PROBLEM REQUIREMENTS: I'd like the number of lines in the material below that include the word "from", written with no other text.

SOURCE MATERIAL:
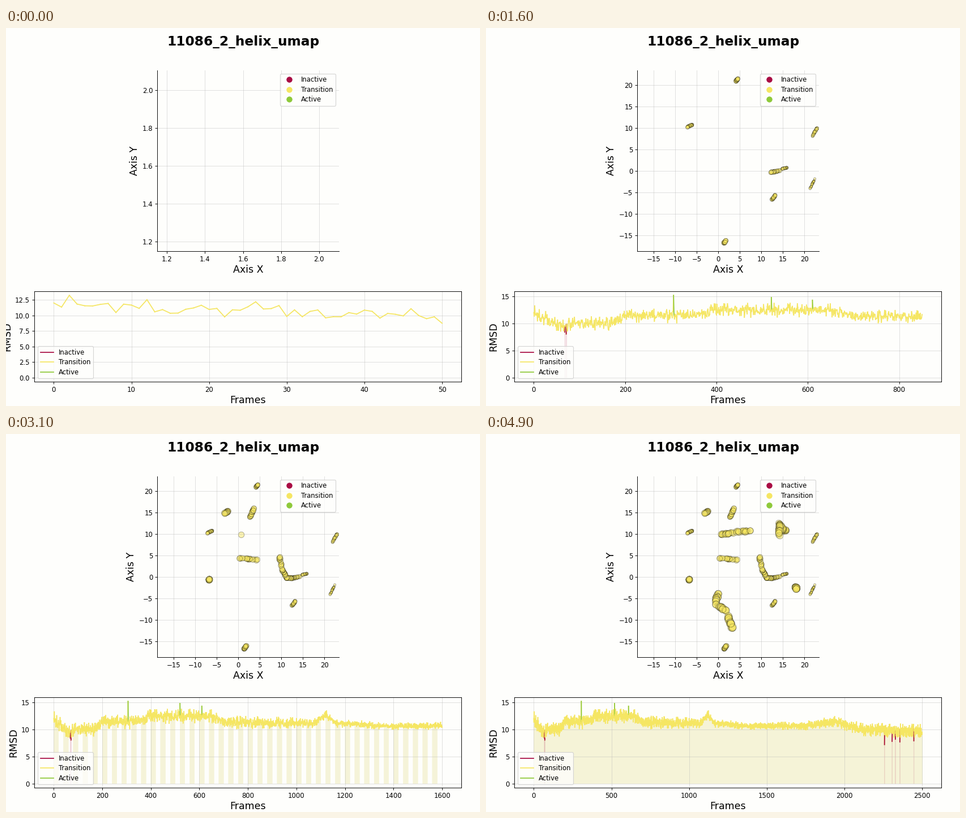
Animation, 837 px wide and 669 px high, one loop 5 s. Source, as a matplotlib script:

```python
import numpy as np
import matplotlib.pyplot as plt
from matplotlib.animation import FuncAnimation
from matplotlib.collections import LineCollection, PolyCollection
from matplotlib.lines import Line2D

W, H, DPI = 837, 669, 83.7
STEP, FRAMES = 50, 50
TOTAL = STEP * FRAMES
THIN = 5  # one point of the cloud for every few steps of the curve
PAPER = "#fefefc"
RED, YELLOW, GREEN = "#a90c43", "#f5e663", "#8fc93a"
STATES = {"Inactive": RED, "Transition": YELLOW, "Active": GREEN}

plt.rcParams.update({"figure.facecolor": PAPER, "axes.facecolor": PAPER,
                     "legend.labelspacing": .37, "xtick.major.pad": 3})
rng = np.random.default_rng(11086)
index = np.arange(TOTAL + 1)

# RMSD: a slow trend, noise that calms down midway, and a few extremes
TREND = [(0, 11.8), (70, 9.3), (90, 10.2), (172, 10.1), (200, 11.6),
         (340, 11.4), (400, 12.4), (650, 12.5), (700, 11.3), (1080, 11.2),
         (1120, 12.8), (1160, 11.2), (1400, 10.6), (1750, 10.7),
         (1930, 11.5), (2120, 10), (2500, 9.6)]
EXTREMES = {2: 13.25, 68: 8.4, 71: 8.05, 306: 15.2, 520: 14.8, 610: 14.3,
            2258: 7.2, 2307: 7.8, 2328: 8.2, 2357: 7.7, 2447: 7.9}

spread = .58 - .32 * np.exp(-((index - 1450) / 600) ** 2)
noise = np.clip(rng.normal(size=TOTAL + 1), -2.3, 2.3)
rmsd = np.interp(index, *zip(*TREND)) + spread * noise
rmsd = np.clip(rmsd, 8.6, np.where(index < 300, 13.1, 13.9))
for i, value in EXTREMES.items():
    rmsd[i] = value
colors = np.where(rmsd > 14, GREEN, np.where(rmsd < 8.5, RED, YELLOW))
segments = np.stack([np.column_stack([index[:-1], rmsd[:-1]]),
                     np.column_stack([index[1:], rmsd[1:]])], axis=1)

# Embedding: each stretch of equal length drifts from one place to another
DRIFTS = np.array([
    (25 + 1.193j, 25 + 2.93j), (22.4 - 1.9j, 21.3 - 4j),
    (15.9 + .7j, 14.9 + .5j), (21.8 + 8.1j, 22.9 + 9.9j),
    (-6.1 + 10.7j, -7.1 + 10.2j), (12.5 - 6.6j, 13.2 - 5.7j),
    (4.1 + 20.8j, 4.5 + 21.4j), (14.2 + 0j, 12.2 - .3j),
    (1.4 - 16.7j, 1.9 - 16j), (12.5 - .3j, 11.2 - .2j),
    (11.2 - .2j, 10.5 + 1.2j), (2.8 + 14j, 3.6 + 15.8j),
    (10.2 + 1.5j, 9.6 + 4.6j), (4.4 + 3.9j, .3 + 4.4j),
    (-2.4 + 15.2j, -3.1 + 14.8j), (-6.7 - .65j, -6.7 - .65j),
    (.8 + 9.9j, 3.6 + 10.2j), (4.2 + 10.5j, 7.4 + 10.6j),
    (14.3 + 10.5j, 15.6 + 10.8j), (15 + 11j, 14.2 + 12.4j),
    (14.2 + 11.8j, 14.2 + 9.7j), (18 - 2.4j, 18.1 - 2.7j),
    (0 - 4.1j, -.7 - 5.8j), (-.4 - 6.3j, 1.8 - 8j), (2.2 - 9j, 3.2 - 11.7j)])

length = TOTAL // len(DRIFTS)
stretch = np.minimum(index // length, len(DRIFTS) - 1)
loose = stretch > 0
t = index / length - stretch + loose * rng.uniform(-.4, .4, TOTAL + 1)
start, end = DRIFTS[stretch].T
angle = rng.uniform(0, 2 * np.pi, TOTAL + 1)
places = (start + (end - start) * np.clip(t, 0, 1)
          + loose * (.06 + .12 * index / TOTAL) * np.exp(1j * angle))
points = np.column_stack([places.real, places.imag])[::THIN]
sizes = (8 + .045 * index)[::THIN]


def slivers(picked):
    """Quads from the curve down to zero for the picked segments."""
    return [[(i, 0), (i, rmsd[i]), (i + 1, rmsd[i + 1]), (i + 1, 0)]
            for i in picked]


def padded(low, high):
    pad = .05 * (high - low)
    return low - pad, high + pad


fig = plt.figure(figsize=((W + .001) / DPI, (H + .001) / DPI), dpi=DPI)
fig.suptitle("11086_2_helix_umap", fontsize=20, fontweight="bold")


def add_axes(left, top, right, bottom, xlabel, ylabel):
    ax = fig.add_axes([left / W, 1 - bottom / H,
                       (right - left) / W, (bottom - top) / H])
    ax.set_xlabel(xlabel, fontsize=15, labelpad=3)
    ax.set_ylabel(ylabel, fontsize=15)
    ax.grid(alpha=.4)
    return ax


def add_legend(ax, loc, **style):
    ax.legend(handles=[Line2D([0], [0], label=name,
                              **{"color": c, "markerfacecolor": c, **style})
                       for name, c in STATES.items()], loc=loc)


umap_ax = add_axes(267.4, 75, 588, 395.4, "Axis X", "Axis Y")
umap_ax.spines[["top", "right"]].set_visible(False)
add_legend(umap_ax, "upper right", color="w", marker="o", markersize=10)
cloud = umap_ax.scatter([], [], c=YELLOW, edgecolors="black", linewidths=.5,
                        alpha=.5)

rmsd_ax = add_axes(50.1, 465.8, 804.3, 626.1, "Frames", "RMSD")
add_legend(rmsd_ax, "lower left")
shade = PolyCollection([], facecolor="#f5f3d7", linewidth=0, antialiased=False)
dips = PolyCollection([], facecolor=RED, edgecolor=RED, linewidth=1, alpha=.1)
curve = LineCollection([], linewidths=1.5, capstyle="projecting", zorder=2)
for artist in (shade, dips, curve):
    rmsd_ax.add_collection(artist, autolim=False)


def update(frame):
    n = STEP * (frame + 1)
    shown = n // THIN + 1
    cloud.set_offsets(points[:shown])
    cloud.set_sizes(sizes[:shown], DPI)
    limits = padded(points[:shown, 1].min(), points[:shown, 1].max())
    umap_ax.set(xlim=limits, ylim=limits)

    curve.set_segments(segments[:n])
    curve.set_color(colors[:n])
    # The shading closes up from pale vertical bands to a solid area.
    cover = np.clip((n - 1300) / 600, 0, 1)
    phase = (index[:n] / n * 40) % 1
    shade.set_verts(slivers(np.flatnonzero(phase < cover)))
    shade.set_alpha(.2 + .8 * cover)
    dips.set_verts(slivers(np.flatnonzero(colors[:n] == RED)))
    rmsd_ax.set(xlim=padded(0, n), ylim=padded(0, rmsd[:n + 1].max()))
    return cloud, curve, shade, dips


animation = FuncAnimation(fig, update, frames=FRAMES, interval=100,
                          repeat=True, repeat_delay=0)
plt.show()
```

OUTPUT OF THE TASK: 6